Using standardized leaching tests, hazard assessment models and other methods for evaluating hazardous waste, the scientists showed that Li-ion batteries from cell phones would meet federal government definitions of hazardous waste because of lead content. California standards would classify them as hazardous due to cobalt, copper and nickel content. "These findings support the need for stronger government policy at the local, national, and international levels to encourage recovery, recycling, and reuse of lithium battery materials," their report states.

March 25, 2013

Global nitrogen availability consistent for past 500 years, linked to carbon levels
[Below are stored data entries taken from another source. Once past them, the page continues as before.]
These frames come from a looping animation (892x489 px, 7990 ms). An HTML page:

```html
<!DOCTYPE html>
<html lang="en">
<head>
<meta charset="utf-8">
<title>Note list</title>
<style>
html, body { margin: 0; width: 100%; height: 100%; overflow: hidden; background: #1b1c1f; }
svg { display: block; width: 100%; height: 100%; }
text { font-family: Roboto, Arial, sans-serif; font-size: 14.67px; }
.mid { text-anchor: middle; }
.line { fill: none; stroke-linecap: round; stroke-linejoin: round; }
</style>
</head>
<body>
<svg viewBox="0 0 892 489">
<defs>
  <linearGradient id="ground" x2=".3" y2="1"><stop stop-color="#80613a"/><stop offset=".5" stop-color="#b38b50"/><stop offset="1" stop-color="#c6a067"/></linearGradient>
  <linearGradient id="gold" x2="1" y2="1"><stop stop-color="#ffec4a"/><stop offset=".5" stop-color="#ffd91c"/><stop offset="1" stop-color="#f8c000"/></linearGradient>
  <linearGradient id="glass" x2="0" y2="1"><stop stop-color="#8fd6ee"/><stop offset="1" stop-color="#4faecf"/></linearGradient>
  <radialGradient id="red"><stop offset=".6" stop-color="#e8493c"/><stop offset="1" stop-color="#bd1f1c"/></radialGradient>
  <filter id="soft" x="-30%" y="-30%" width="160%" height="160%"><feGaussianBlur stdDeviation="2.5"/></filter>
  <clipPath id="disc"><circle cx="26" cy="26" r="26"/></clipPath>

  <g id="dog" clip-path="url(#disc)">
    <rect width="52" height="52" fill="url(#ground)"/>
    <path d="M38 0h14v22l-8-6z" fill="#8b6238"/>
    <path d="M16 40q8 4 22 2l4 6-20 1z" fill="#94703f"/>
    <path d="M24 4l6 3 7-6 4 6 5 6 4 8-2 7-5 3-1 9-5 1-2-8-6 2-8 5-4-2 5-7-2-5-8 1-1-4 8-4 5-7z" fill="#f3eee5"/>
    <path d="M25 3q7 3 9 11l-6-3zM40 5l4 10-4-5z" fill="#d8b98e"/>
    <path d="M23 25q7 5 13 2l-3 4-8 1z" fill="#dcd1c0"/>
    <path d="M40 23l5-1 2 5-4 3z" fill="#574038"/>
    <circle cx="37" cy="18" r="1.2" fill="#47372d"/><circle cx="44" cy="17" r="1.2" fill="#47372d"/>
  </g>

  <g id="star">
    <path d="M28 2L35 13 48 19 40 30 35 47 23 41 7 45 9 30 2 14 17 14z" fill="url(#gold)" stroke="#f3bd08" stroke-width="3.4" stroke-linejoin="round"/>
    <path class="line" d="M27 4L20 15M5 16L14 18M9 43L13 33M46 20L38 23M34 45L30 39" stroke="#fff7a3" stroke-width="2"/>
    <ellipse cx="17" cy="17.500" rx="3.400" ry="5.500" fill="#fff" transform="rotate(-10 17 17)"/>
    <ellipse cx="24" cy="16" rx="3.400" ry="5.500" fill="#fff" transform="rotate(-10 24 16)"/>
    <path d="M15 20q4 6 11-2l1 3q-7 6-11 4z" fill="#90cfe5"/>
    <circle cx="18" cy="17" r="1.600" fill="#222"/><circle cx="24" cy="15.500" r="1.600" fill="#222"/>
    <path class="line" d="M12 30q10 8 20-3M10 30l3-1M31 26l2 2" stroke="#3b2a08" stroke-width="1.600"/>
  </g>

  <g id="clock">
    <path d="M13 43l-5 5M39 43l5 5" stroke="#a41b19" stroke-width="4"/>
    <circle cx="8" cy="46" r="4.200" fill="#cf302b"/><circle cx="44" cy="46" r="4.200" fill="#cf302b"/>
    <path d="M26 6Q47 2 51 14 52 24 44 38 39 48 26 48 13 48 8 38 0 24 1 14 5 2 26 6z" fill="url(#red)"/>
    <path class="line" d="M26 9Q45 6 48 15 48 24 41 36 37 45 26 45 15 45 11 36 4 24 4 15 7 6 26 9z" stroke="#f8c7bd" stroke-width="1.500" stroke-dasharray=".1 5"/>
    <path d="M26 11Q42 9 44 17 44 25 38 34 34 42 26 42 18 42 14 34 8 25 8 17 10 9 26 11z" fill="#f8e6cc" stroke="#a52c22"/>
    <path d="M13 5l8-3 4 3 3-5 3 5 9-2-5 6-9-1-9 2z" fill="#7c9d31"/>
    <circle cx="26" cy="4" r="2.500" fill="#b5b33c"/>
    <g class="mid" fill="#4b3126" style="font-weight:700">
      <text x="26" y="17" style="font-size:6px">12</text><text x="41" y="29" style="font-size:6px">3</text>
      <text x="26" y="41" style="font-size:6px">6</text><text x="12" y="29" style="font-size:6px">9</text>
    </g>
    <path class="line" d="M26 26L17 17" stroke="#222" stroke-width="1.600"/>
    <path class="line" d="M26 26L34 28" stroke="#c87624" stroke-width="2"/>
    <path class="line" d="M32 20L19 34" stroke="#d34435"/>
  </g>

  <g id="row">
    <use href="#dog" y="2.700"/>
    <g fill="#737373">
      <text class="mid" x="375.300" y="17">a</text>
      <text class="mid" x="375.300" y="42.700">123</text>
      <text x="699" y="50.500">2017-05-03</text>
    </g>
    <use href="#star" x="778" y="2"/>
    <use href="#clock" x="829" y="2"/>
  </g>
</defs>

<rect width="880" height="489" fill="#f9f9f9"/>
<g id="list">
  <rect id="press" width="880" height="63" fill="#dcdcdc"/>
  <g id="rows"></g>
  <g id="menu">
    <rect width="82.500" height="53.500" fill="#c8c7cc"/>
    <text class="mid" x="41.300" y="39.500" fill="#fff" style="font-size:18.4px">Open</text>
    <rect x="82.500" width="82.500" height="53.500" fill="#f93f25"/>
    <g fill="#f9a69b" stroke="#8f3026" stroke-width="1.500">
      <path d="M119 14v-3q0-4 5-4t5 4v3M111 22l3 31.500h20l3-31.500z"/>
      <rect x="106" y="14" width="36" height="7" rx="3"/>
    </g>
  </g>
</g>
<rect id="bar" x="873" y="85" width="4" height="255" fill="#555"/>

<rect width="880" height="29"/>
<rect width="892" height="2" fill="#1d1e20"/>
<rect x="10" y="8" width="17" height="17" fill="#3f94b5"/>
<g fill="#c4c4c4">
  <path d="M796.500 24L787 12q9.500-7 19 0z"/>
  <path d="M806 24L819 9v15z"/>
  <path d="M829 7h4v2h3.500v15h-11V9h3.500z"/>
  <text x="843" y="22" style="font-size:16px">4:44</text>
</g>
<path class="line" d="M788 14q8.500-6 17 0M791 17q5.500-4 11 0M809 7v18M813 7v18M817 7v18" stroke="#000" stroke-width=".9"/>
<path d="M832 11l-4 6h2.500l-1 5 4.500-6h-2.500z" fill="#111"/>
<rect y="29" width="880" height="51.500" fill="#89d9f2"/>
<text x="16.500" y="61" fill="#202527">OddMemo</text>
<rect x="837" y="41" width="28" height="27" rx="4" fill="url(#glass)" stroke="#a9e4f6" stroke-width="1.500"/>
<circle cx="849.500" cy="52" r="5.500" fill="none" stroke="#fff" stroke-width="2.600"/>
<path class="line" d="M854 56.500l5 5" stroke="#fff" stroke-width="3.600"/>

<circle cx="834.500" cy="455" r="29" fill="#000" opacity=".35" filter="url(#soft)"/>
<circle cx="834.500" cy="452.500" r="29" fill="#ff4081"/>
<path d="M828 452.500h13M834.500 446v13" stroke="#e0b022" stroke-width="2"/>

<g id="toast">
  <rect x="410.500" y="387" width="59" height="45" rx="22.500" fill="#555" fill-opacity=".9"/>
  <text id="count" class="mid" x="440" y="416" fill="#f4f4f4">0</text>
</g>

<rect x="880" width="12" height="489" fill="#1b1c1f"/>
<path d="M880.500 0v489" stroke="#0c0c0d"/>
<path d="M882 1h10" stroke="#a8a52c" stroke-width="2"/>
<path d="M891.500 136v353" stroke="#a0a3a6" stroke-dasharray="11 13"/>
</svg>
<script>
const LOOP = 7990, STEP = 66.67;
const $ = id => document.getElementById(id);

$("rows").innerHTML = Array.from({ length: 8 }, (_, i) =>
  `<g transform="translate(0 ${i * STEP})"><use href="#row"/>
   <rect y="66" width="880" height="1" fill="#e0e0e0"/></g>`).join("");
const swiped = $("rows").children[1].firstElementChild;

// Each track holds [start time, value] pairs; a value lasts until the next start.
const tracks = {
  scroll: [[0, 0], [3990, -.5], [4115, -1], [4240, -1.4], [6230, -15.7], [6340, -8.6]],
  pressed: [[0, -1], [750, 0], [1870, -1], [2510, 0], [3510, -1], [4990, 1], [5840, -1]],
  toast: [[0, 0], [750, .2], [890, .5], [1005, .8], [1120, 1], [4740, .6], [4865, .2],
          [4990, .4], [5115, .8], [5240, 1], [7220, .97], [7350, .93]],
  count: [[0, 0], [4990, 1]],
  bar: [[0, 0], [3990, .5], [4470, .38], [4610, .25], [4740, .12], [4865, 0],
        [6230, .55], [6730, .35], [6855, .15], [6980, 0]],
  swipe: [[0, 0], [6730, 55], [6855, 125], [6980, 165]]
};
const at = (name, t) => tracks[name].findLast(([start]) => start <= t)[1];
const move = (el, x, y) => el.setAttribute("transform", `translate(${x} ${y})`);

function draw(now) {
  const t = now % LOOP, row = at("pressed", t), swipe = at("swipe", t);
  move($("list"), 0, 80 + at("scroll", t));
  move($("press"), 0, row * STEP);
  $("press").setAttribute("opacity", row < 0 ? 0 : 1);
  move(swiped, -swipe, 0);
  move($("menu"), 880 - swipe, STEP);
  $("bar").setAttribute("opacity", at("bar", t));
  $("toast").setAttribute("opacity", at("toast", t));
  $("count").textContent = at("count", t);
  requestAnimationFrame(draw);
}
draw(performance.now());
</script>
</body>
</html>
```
A Kansas State University research team has found that despite humans increasing nitrogen production through industrialization, nitrogen availability in many ecosystems has remained steady for the past 500 years. Their work appears in the journal Nature.
"People have been really interested in nitrogen in current times because it's a major pollutant," said Kendra McLauchlan, assistant professor of geography and director of the university's Paleoenvironmental Laboratory. "Humans are producing a lot more nitrogen than in the past for use as crop fertilizer, and there is concern because excess levels can cause damage. The mystery, though, is whether the biosphere is able to soak up this extra nitrogen and what that means for the future."
Nitrogen is a key component of the ecosystem and the largest regulator of plant growth. It determines how much food, fuel and fiber the land can produce. It also determines how much carbon dioxide plants remove from the atmosphere, and it interacts with several components of the climate system. Excessive amounts of nitrogen in ecosystems contribute to global warming and impairment of downstream ecosystems.